From the first line of the material through the line that holds "--trace: #24445a;", repeat each line exactly and skip any picture.

=====

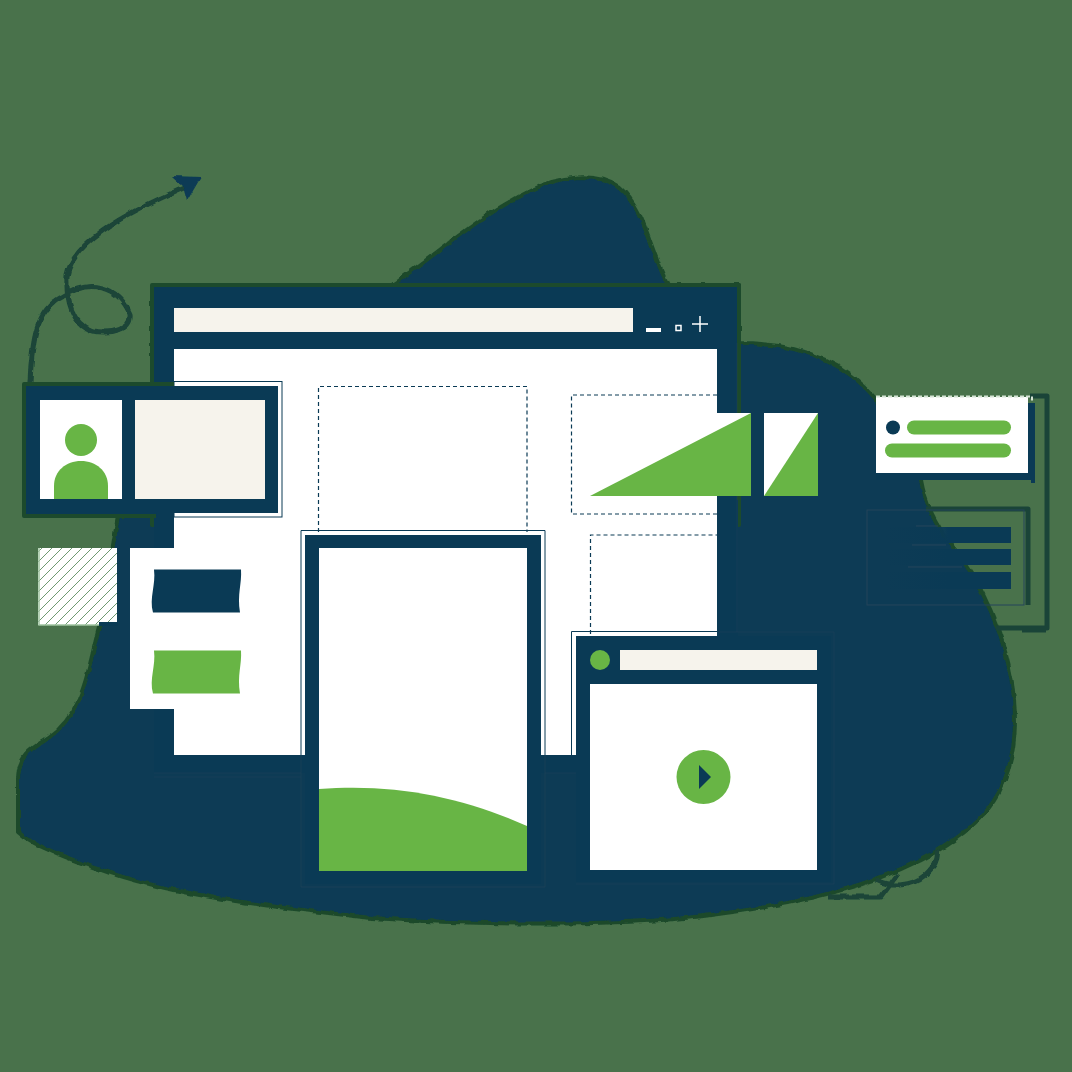
<!DOCTYPE html>
<html lang="en">
<head>
<meta charset="utf-8">
<title>Web layout illustration</title>
<style>
:root {
  --field: #49724b;
  --navy: #0a3a55;
  --edge: #1c4a2c;
  --leaf: #68b545;
  --cream: #f6f3ec;
  --paper: #ffffff;
  --trace: #24445a;
  --sketch: #1a4438;
}
html, body { margin: 0; width: 1072px; height: 1072px; overflow: hidden; background: var(--field); }
svg { display: block; }
.navy { fill: var(--navy); }
.leaf { fill: var(--leaf); }
.cream { fill: var(--cream); }
.paper { fill: var(--paper); }
.rim { stroke: var(--edge); stroke-width: 4; stroke-linejoin: round; }
.guide { fill: none; stroke: var(--navy); stroke-width: 1.2; stroke-dasharray: 4 3; }
.outline { fill: none; stroke: var(--navy); stroke-width: 1; }
.trace { fill: none; stroke: var(--trace); stroke-width: 1; }
.sketch { fill: none; stroke: var(--sketch); stroke-width: 5; stroke-linejoin: round; }
.control { fill: none; stroke: var(--paper); stroke-width: 1.5; }
</style>
</head>
<body>
<svg width="1072" height="1072" viewBox="0 0 1072 1072" role="img" aria-label="Browser window with layout blocks on a navy blob">
  <defs>
    <pattern id="hatch" width="10" height="10" patternUnits="userSpaceOnUse">
      <path d="M-1 11L11 -1M-1 1L1 -1M9 11L11 9" stroke="#6f9a72" stroke-width="1"/>
    </pattern>
    <linearGradient id="fade-line">
      <stop offset="0" stop-color="#0a3a55" stop-opacity="0"/>
      <stop offset="0.5" stop-color="#0a3a55"/>
    </linearGradient>
    <filter id="rough" x="-5%" y="-5%" width="110%" height="110%">
      <feTurbulence type="fractalNoise" baseFrequency="0.12" numOctaves="1" seed="4"/>
      <feDisplacementMap in="SourceGraphic" scale="5" xChannelSelector="R" yChannelSelector="G"/>
    </filter>
  </defs>

  <rect width="1072" height="1072" fill="var(--field)"/>

  <g id="blob" filter="url(#rough)">
    <path class="navy rim" d="M392 285C440 252 480 215 530 191C560 175 598 172 619 187C646 209 649 250 668 285L739 285V343C800 343 845 362 875 398L921 480C926 510 942 534 960 556C990 598 1015 660 1015 722C1014 790 985 822 937 851C880 884 800 904 718 914C640 926 490 926 372 918C270 907 180 896 110 873C65 858 32 845 18 832V780C18 755 32 748 48 738C86 712 88 665 100 624L118 516H152V300Z"/>
  </g>

  <g id="arrow-doodle" filter="url(#rough)">
    <path class="sketch" d="M30 382C32 340 36 310 62 297C90 278 118 286 130 314C132 330 112 334 92 331C72 324 66 300 67 276C72 244 120 215 186 187"/>
    <path fill="var(--navy)" d="M171 176L201 177L187 201L183 187Z"/>
  </g>

  <g id="corner-doodle" filter="url(#rough)">
    <path class="sketch" stroke-width="4" d="M828 897H881L898 874M876 880C892 888 912 886 924 876C934 867 939 860 937 850"/>
  </g>

  <g id="browser">
    <rect class="navy rim" x="152" y="285" width="587" height="240"/>
    <rect class="navy" x="154" y="500" width="584" height="273"/>
    <rect class="cream" x="174" y="308" width="459" height="24"/>
    <rect class="paper" x="646" y="328" width="15" height="4"/>
    <rect class="control" x="676" y="325.5" width="5" height="5"/>
    <path class="control" d="M692 324H708M700 316V332"/>
    <rect class="paper" x="174" y="349" width="543" height="406"/>
    <path class="trace" opacity="0.4" d="M154 773H301M154 777H301M545 773H576M737 343V632"/>
  </g>

  <g id="guides">
    <path class="guide" d="M318.500 532V386.500H527V532"/>
    <path class="guide" d="M717 395H571.500V514H717"/>
    <path class="guide" d="M590.500 634V535H717"/>
  </g>

  <g id="profile-card">
    <rect class="outline" x="174" y="381.500" width="108" height="135.500"/>
    <rect class="navy" x="24" y="386" width="254" height="127"/>
    <path class="navy rim" d="M174 384H24V516H156"/>
    <rect class="navy" x="150" y="386" width="128" height="127"/>
    <rect class="paper" x="40" y="400" width="82" height="99"/>
    <rect class="cream" x="135" y="400" width="130" height="99"/>
    <circle class="leaf" cx="81" cy="440" r="16"/>
    <path class="leaf" d="M54 499V486C54 471 66 461 81 461S108 471 108 486V499Z"/>
  </g>

  <g id="hatched-tile">
    <rect class="paper" x="38" y="548" width="79" height="77"/>
    <rect x="38" y="548" width="79" height="77" fill="url(#hatch)"/>
    <path d="M39 548V625H100" fill="none" stroke="#9fc4a0" stroke-width="1.500"/>
    <rect class="navy" x="99" y="622" width="19" height="4"/>
  </g>

  <g id="ribbon-card">
    <rect class="paper" x="130" y="548" width="60" height="161"/>
    <path id="ribbon" class="navy" d="M154 569.500H241C242 584 237 594 240 612.500H153C149 598 156 585 154 569.500Z"/>
    <path class="leaf" d="M154 650.500H241C242 665 237 675 240 693.500H153C149 679 156 666 154 650.500Z"/>
  </g>

  <g id="chart-panels">
    <rect class="paper" x="700" y="413" width="51" height="83"/>
    <polygon class="leaf" points="590,496 751,413 751,496"/>
    <rect class="paper" x="764" y="413" width="54" height="83"/>
    <polygon class="leaf" points="764,496 818,413 818,496"/>
  </g>

  <g id="image-panel">
    <path class="outline" d="M301 755V530.500H545V755"/>
    <path class="trace" opacity="0.5" d="M301 755V887H545V755"/>
    <rect class="navy" x="305" y="535" width="236" height="349"/>
    <rect class="paper" x="319" y="548" width="208" height="323"/>
    <path class="leaf" d="M319 789C395 783 462 797 527 826V871H319Z"/>
  </g>

  <g id="video-panel">
    <path class="outline" d="M571.500 755V631.500H717"/>
    <path class="trace" opacity="0.4" d="M717 632H834V884H576"/>
    <rect class="navy" x="576" y="636" width="255" height="246"/>
    <circle class="leaf" cx="600" cy="660" r="10"/>
    <rect class="cream" x="620" y="650" width="197" height="20"/>
    <rect class="paper" x="590" y="684" width="227" height="186"/>
    <circle class="leaf" cx="703.500" cy="777" r="27"/>
    <polygon class="navy" points="699,765 711,777 699,789"/>
  </g>

  <g id="comment-card">
    <path class="sketch" d="M1030 396H1047V628H996" stroke-width="4"/>
    <path class="sketch" d="M1022 630L1046 630" stroke-width="3"/>
    <path class="navy" d="M1028 403H1035V483H1031V480H876V472H1028Z"/>
    <rect class="paper" x="876" y="397" width="152" height="76"/>
    <path d="M876 396.500H1032V402" fill="none" stroke="#d5e3d5" stroke-width="2" stroke-dasharray="4 2"/>
    <circle class="navy" cx="893" cy="427.500" r="7"/>
    <rect class="leaf" x="907" y="420.500" width="104" height="14" rx="7"/>
    <rect class="leaf" x="885" y="443.500" width="126" height="14" rx="7"/>
  </g>

  <g id="text-card">
    <path class="sketch" d="M926 509H1028V605" stroke-width="4"/>
    <rect class="trace" x="867" y="510" width="157" height="95"/>
    <rect x="885" y="527" width="126" height="16" fill="url(#fade-line)"/>
    <rect x="885" y="549" width="126" height="16" fill="url(#fade-line)"/>
    <rect x="885" y="572" width="126" height="17" fill="url(#fade-line)"/>
    <path d="M912 545H946M908 567H962M916 526H938" fill="none" stroke="var(--trace)" stroke-width="1"/>
  </g>
</svg>
</body>
</html>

=====

• Response below:
<!DOCTYPE html>
<html lang="en">
<head>
<meta charset="utf-8">
<title>Web layout illustration</title>
<style>
:root {
  --field: #49724b;
  --navy: #0a3a55;
  --edge: #1c4a2c;
  --leaf: #68b545;
  --cream: #f6f3ec;
  --paper: #ffffff;
  --trace: #24445a;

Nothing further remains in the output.